Days numbered until provident fund members must buy own pensions
Government will take steps to ensure annuities are more suitable for lower earners
Provident funds have not been granted any further extensions to comply with the requirement that they must buy a pension at retirement.
Members of these funds have enjoyed the same tax deductions for contributions made to their funds as pension and retirement annuity (RA) fund members since 2016.
However, unlike members of pension funds and retirement annuities and following union threats to strike, these members have not yet been obliged to buy a pension with their savings when they retire.
Pension fund and RA members are required to buy a pension with two-thirds of their retirement savings at retirement. They may take only one-third in cash.
When the Income Tax Act was amended to grant the tax deductions to more than 1-million provident fund members, the implementation of the requirement that members below age 55 must, when they reach retirement age, buy an annuity if they have more than R250,000 in retirement savings, was postponed until March 2021.
The Budget Review notes that the so-called harmonisation of all retirement benefits — so that the tax benefits and the requirement to buy a pension are the same for pension funds, RAs and provident funds — is set to proceed following agreement between the government and the National Economic Development and Labour Council.
It also notes that the government will take steps to ensure that pension or annuity products from which retirement fund members can receive a monthly pension are more suitable for lower earners.
Costs on these products can be high for people with small amounts to invest.
The Budget Review notes that further retirement reforms will extend to improving the oversight and governance of umbrella funds which are sponsored by large financial institutions.
Automatic enrolment as a member of a fund — most likely for those in formal employment — is also listed as a future reform.
The Treasury also plans to introduce legislation later in 2020 that will centralise unclaimed benefits in a single fund and to establish a central registry of all members.

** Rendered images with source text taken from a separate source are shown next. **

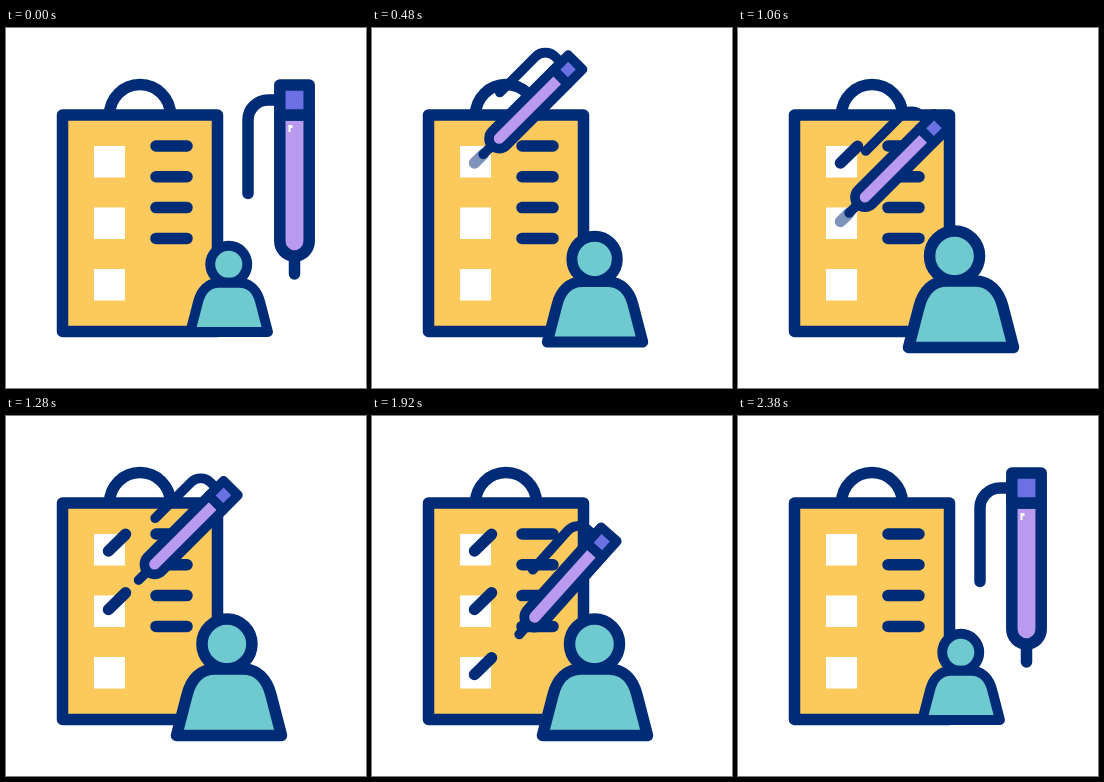
Recreate the animation shown at these times as an HTML page. Size 360 by 360 pixels, loop 2400 ms.

```html
<!DOCTYPE html>
<html lang="en">
<head>
<meta charset="utf-8">
<title>Checklist</title>
<style>
  html, body { margin: 0; width: 100%; height: 100%; overflow: hidden; background: #fff; }
  svg { display: block; width: 100%; height: 100%; }
  g { fill: none; stroke: #002c77; stroke-width: 11.5; stroke-linecap: round; stroke-linejoin: round; }
  .box { fill: #fff; stroke: none; }
  #person { fill: #6ecace; }
</style>
</head>
<body>
<svg viewBox="0 0 360 360">
  <g id="board">
    <path d="M103.5 87a30.5 30.5 0 0 1 61 0"/>
    <path fill="#fcc95c" d="M56.5 87h155v216.5h-155z"/>
  </g>
  <!-- The pen's origin is the tip of its nib. -->
  <g id="pen">
    <path d="M-15-174h-11.5a20 20 0 0 0-20 20v73.5"/>
    <path d="M0-13V0"/>
    <path fill="#b99aef" d="M-14.700-159v126a14.700 15 0 0 0 29.400 0v-126z"/>
    <path fill="#6b70e2" d="M-14.700-189h29.400v30h-29.400z"/>
    <path id="shine" fill="#fff" stroke="none" d="M-6-149h4v3h-2v4h-2z"/>
  </g>
  <!-- The person's origin is the point it grows from. -->
  <g id="person">
    <circle id="head" cy="-32" r="25"/>
    <path d="M-53 59.500L-42.500 19C-38.500 3-28.500-7-14.500-7h28C27.500-7 37.500 3 41.500 19L52 59.500z"/>
  </g>
</svg>
<script>
const LOOP = 2400;
const WEIGHT = 11.5;
const LEAVE = 120;
const RETURN = 2340;
const REST = { x: 288.5, y: 246 };
const byId = id => document.getElementById(id);

function addPath(d, className) {
  const path = document.createElementNS('http://www.w3.org/2000/svg', 'path');
  path.setAttribute('d', d);
  path.setAttribute('class', className);
  return byId('board').appendChild(path);
}

for (let i = 0; i < 3; i++) addPath(`M88 ${118 + 61.5 * i}h31v31.5h-31z`, 'box');
for (let i = 0; i < 4; i++) addPath(`M150 ${118 + 30.8 * i}h31`, 'line');

// lift: how far the pen swings up and right after a check mark.
const checks = [
  { y: 135, from: 400, to: 560, lift: 12 },
  { y: 193.5, from: 920, to: 1200, lift: 86 },
  { y: 258.5, from: 1656, to: 1780, lift: 88 }
].map(c => ({
  ...c,
  start: { x: 102.5, y: c.y },
  end: { x: 119.5, y: c.y - 16.7 },
  path: addPath(`M102.5 ${c.y}l17-16.7`, 'check')
}));
for (const { path } of checks) {
  path.setAttribute('pathLength', 1);
  path.setAttribute('stroke-dasharray', '1 2');
}

const mix = (a, b, u) => a + (b - a) * u;
const between = (p, q, u) => ({ x: mix(p.x, q.x, u), y: mix(p.y, q.y, u) });

function ease(t, start, end) {
  const u = Math.min(1, Math.max(0, (t - start) / (end - start)));
  return u * u * (3 - 2 * u);
}

function arc(p, q, dx, dy, u) {
  const bend = { x: p.x + dx, y: p.y + dy };
  return between(between(p, bend, u), between(bend, q, u), u);
}

function nibAt(t) {
  let here = REST, left = LEAVE, dx = -90, dy = -86;
  for (const c of checks) {
    if (t < c.from) return arc(here, c.start, dx, dy, ease(t, left, c.from));
    if (t < c.to) return between(c.start, c.end, ease(t, c.from, c.to));
    [here, left, dx, dy] = [c.end, c.to, c.lift, -c.lift];
  }
  return arc(here, REST, dx, dy, ease(t, left, RETURN));
}

// Line weight shrinks more slowly than the shape itself.
function place(group, x, y, angle, scale) {
  group.setAttribute('transform', `translate(${x} ${y}) rotate(${angle}) scale(${scale})`);
  group.style.strokeWidth = WEIGHT / Math.sqrt(scale);
}

function draw(t) {
  const nib = nibAt(t);
  const tilt = ease(t, LEAVE, 400) - ease(t, 1840, RETURN);
  place(byId('pen'), nib.x, nib.y, 45 * tilt, mix(1, 0.69, tilt));
  byId('shine').style.opacity = 1 - tilt;

  for (const { path, from, to } of checks) {
    const drawn = ease(t, from, to);
    path.style.strokeDashoffset = 1 - drawn;
    path.style.opacity = drawn * (1 - ease(t, 2040, 2240));
  }

  const grow = ease(t, LEAVE, 720) - ease(t, 1930, RETURN);
  place(byId('person'), 223.5, 260, 0, mix(0.74, 1, grow));
  const swing = Math.min(1, Math.max(0, (t - 740) / 1180));
  byId('head').setAttribute('cx', -1 - 6 * Math.sin(2 * Math.PI * swing));
}

function tick() {
  draw(performance.now() % LOOP);
  requestAnimationFrame(tick);
}
tick();
</script>
</body>
</html>
```
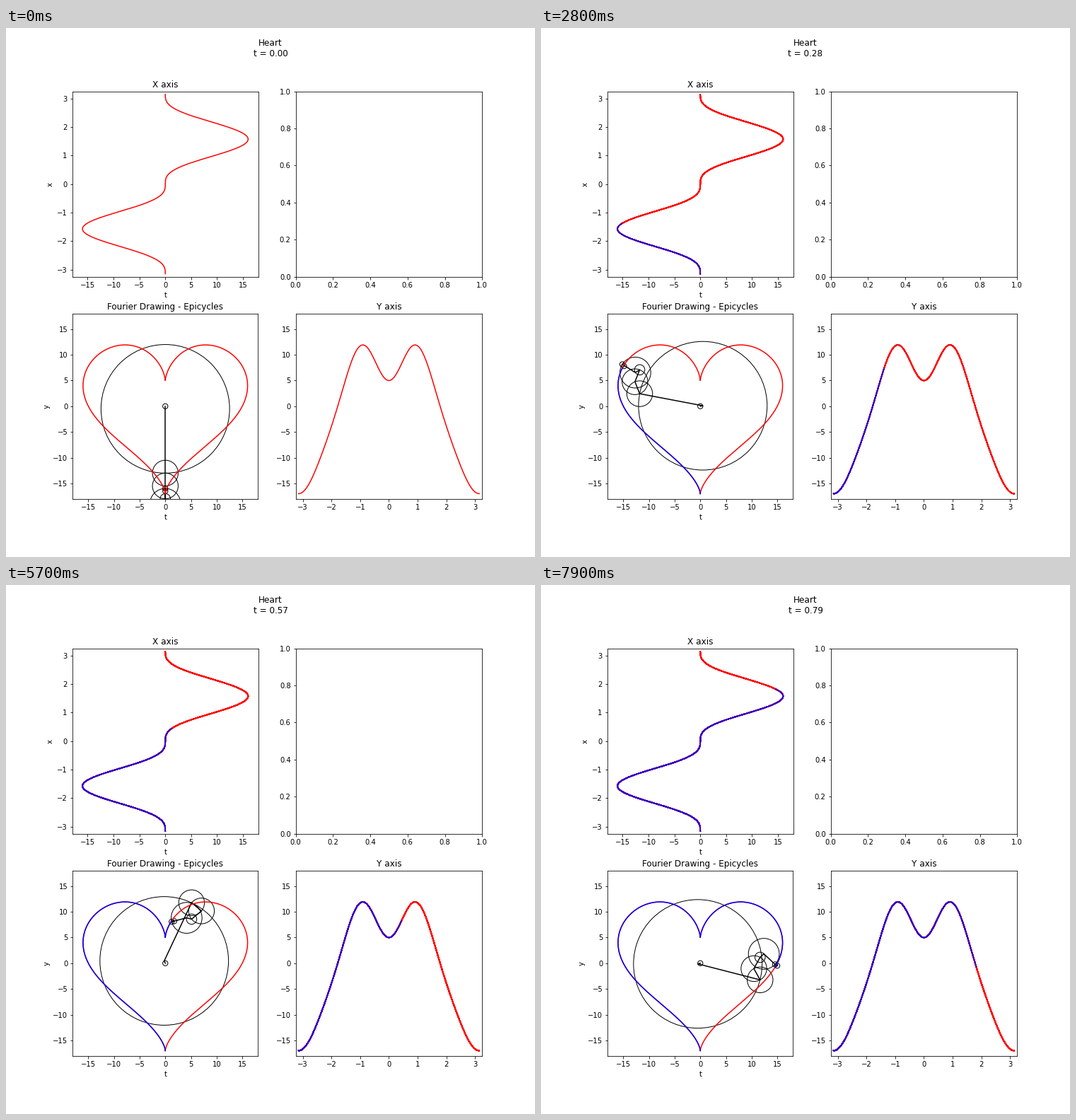
A matplotlib script that plays this animation: 748 by 748 pixels, repeating every 8000 ms.

```python
import numpy as np
import matplotlib.pyplot as plt
from matplotlib.animation import FuncAnimation

SIZE, DPI = 748, 72
FRAMES, INTERVAL = 80, 100
LIM, T_LIM = 18, np.pi + 0.1

# Fourier coefficients of the heart: z(t) = sum(c * exp(i n t))
ORDERS = np.array([1, -1, 2, -2, 3, -3, 4, -4])
COEFS = 1j * np.array([0.5, 12.5, -2.5, -2.5, 1, -3, -0.5, -0.5])


def arms(t):
    """Joints of the epicycle chain at angle t, starting at the origin."""
    return np.concatenate([[0], np.cumsum(COEFS * np.exp(1j * ORDERS * t))])


STEPS = 2
theta = np.linspace(-np.pi, np.pi, 100 * STEPS + 1)
heart = np.array([arms(t)[-1] for t in theta])
x, y = heart.real, heart.imag

plt.rcParams["font.family"] = "DejaVu Sans"
fig, ((ax_x, ax_empty), (ax_heart, ax_y)) = plt.subplots(
    2, 2, figsize=(SIZE / DPI, SIZE / DPI), dpi=DPI)
title = fig.suptitle("Heart\nt = 0.00")

ax_x.set(title="X axis", xlabel="t", ylabel="x",
         xlim=(-LIM, LIM), ylim=(-T_LIM, T_LIM))
ax_y.set(title="Y axis", xlim=(-T_LIM, T_LIM), ylim=(-LIM, LIM))
ax_heart.set(title="Fourier Drawing - Epicycles", xlabel="t", ylabel="y",
             xlim=(-LIM, LIM), ylim=(-LIM, LIM), aspect="equal")

# The side plots pile up one red and one blue curve per step.
layers = []
for k in range(FRAMES):
    n = k * STEPS + 1
    layers.append([
        *ax_x.plot(x, theta, "r"), *ax_x.plot(x[:n], theta[:n], "b"),
        *ax_y.plot(theta, y, "r"), *ax_y.plot(theta[:n], y[:n], "b"),
    ])

circles = [ax_heart.add_patch(plt.Circle((0, 0), abs(c), fill=False))
           for c in COEFS]
chain, = ax_heart.plot([], [], "k")
ax_heart.plot(x, y, "r")
trail, = ax_heart.plot([], [], "b")


def update(k):
    for i, layer in enumerate(layers):
        for line in layer:
            line.set_visible(i <= k)
    n = k * STEPS + 1
    joints = arms(theta[n - 1])
    for circle, p in zip(circles, joints):
        circle.center = p.real, p.imag
    chain.set_data(joints.real, joints.imag)
    trail.set_data(x[:n], y[:n])
    title.set_text(f"Heart\nt = {k / 100:.2f}")


anim = FuncAnimation(fig, update, frames=FRAMES, interval=INTERVAL,
                     init_func=lambda: update(0), repeat=True, repeat_delay=0)
plt.show()
```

Chris Axelson, the chief director of economic tax analysis at the National Treasury, says the current fragmented system of unclaimed benefit funds is ineffective when it comes to finding people.
In addition, money in a centralised fund containing all unclaimed benefits could be used to invest in infrastructure until it is claimed.